'We have a great objective - the light on the hill - which we aim to reach by working for the betterment of mankind not only here but anywhere we may give a helping hand.' 64
On occasions when workers resisted, expecting - well they might - that Labor would be more sympathetic to their cause, the results were a brutal eye-opener. A case in point being the 1946 railway strike in Australia.
The ALP were in power just one year when this nation-wide dispute broke out. The Labor minister in charge, Hanlon, himself a former strike leader in the infamous Brisbane general strike of 1912, 'exceeded his own draconian response to the 1946 metalworkers strike ... he proclaimed a state of emergency under the Transport Act, authorised the arrest of strike leaders and the rank and file picketers, and portrayed the dispute ... as a civil war.' The strike continued, however. So, 'Hanlon rushed through parliament the Industrial Law Amendment Act which gave the police even wider powers than the state of emergency. They could now take action against anyone they considered might be prolonging the strike; they could arrest without warrant, prohibit picketing, enter union offices or meetings at any time, and use force when they considered it necessary. On St. Patrick's Day a small orderly demonstration ... was brutally attacked without warning by a large police contingent...' 65
Summing up his impressions after being arrested, one Australian Railways Union member said of the Labor Party, 'If ever there was a weak collection of salary chasing opportunist humbugs devoid of any semblance of working-class principles, it was members of the Labor Party.' 66 He concluded that no anti-Labor government 'could have been more vicious'.
The emergence of the parliamentary socialist movement, in the early part of the 20th century, played a key role in breaking large sections of the working-class away from their own independent efforts at bringing about change. As a result, a form of democracy that was both tokenistic and insubstantial became the order of the day. This was a major achievement for the 'rich and privileged'.
The particular result, however, was not so much that social peace prevailed but, rather, that other forms of democracy, more substantive in content and less acceptable to the interests of the 'rich and privileged', were smothered or, at the very least, curtailed. These forms - ideas of direct action and direct democracy, democracy in the workplace etc. - posed a real challenge to the social order in that they brought the disenfranchised into the struggle for an improved society as participants rather than as observers - a difference that mattered enormously in the long run.
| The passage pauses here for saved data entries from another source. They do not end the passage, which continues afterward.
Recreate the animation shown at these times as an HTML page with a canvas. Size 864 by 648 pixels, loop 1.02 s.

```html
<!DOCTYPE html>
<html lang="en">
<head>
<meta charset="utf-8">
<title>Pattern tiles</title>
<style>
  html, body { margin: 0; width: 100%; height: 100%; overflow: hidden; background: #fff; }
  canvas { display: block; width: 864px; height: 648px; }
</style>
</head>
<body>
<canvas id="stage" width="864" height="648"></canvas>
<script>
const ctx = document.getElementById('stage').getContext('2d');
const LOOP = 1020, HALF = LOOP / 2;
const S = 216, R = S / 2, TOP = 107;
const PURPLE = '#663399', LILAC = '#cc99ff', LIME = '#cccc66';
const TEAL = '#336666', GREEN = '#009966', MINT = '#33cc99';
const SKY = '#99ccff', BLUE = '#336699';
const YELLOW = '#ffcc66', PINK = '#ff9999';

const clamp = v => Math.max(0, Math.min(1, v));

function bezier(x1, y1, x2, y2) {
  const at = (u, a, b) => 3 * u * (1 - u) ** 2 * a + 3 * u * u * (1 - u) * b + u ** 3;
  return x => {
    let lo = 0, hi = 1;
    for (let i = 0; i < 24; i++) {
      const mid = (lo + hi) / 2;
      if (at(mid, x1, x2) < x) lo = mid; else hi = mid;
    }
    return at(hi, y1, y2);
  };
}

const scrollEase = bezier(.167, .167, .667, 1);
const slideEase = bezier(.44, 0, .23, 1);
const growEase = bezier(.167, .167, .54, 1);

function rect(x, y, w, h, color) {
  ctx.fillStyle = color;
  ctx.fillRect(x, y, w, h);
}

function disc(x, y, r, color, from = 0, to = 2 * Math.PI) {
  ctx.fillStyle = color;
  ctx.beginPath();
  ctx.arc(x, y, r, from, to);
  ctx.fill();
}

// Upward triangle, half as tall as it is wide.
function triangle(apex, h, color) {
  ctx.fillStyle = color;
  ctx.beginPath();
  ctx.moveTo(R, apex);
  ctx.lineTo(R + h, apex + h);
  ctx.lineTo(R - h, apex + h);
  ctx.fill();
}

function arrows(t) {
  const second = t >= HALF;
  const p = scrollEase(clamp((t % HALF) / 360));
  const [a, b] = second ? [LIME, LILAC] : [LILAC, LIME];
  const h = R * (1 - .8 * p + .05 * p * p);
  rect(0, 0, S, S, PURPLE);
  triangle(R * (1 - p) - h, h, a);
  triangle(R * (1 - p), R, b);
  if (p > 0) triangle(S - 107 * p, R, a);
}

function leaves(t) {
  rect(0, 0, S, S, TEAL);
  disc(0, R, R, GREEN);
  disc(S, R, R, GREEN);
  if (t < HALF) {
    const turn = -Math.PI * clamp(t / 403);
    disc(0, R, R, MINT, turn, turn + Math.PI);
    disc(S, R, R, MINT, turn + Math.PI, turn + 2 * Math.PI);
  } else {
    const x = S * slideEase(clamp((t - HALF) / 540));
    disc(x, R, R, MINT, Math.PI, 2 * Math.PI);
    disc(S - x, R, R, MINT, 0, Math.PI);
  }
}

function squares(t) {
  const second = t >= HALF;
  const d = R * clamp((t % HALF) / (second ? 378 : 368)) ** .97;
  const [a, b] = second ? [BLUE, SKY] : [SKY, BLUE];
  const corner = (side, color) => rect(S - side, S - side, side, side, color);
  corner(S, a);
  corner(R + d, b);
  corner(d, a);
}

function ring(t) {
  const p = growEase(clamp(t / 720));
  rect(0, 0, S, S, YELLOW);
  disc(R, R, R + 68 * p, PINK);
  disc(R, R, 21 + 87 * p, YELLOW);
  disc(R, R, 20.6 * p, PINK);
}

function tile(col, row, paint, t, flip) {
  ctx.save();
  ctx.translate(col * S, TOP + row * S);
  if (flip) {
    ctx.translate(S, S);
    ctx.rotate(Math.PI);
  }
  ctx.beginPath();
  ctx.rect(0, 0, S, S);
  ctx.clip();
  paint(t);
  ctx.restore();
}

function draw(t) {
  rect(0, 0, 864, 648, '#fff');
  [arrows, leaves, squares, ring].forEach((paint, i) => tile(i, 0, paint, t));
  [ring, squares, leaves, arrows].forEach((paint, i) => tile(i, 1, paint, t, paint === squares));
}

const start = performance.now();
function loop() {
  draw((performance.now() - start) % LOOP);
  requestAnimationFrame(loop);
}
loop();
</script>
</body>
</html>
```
There would be one significant exception to this overall trend. This was in Spain. Here the anarchist movement was strong enough from the earliest days to set a political course independent of 'parliamentary socialism'. At the core of the anarchist strategy was direct democracy and direct action. Eschewing the parliamentary road and all its trappings, anarchists advocated that instead the workers should reclaim democracy at their place of power - at work and on the street. This strategy was to be basis for the most important example of democratic practice in the 20th century - the workers' collectives built during the Spanish Revolution in 1936-37 (see Chap 9).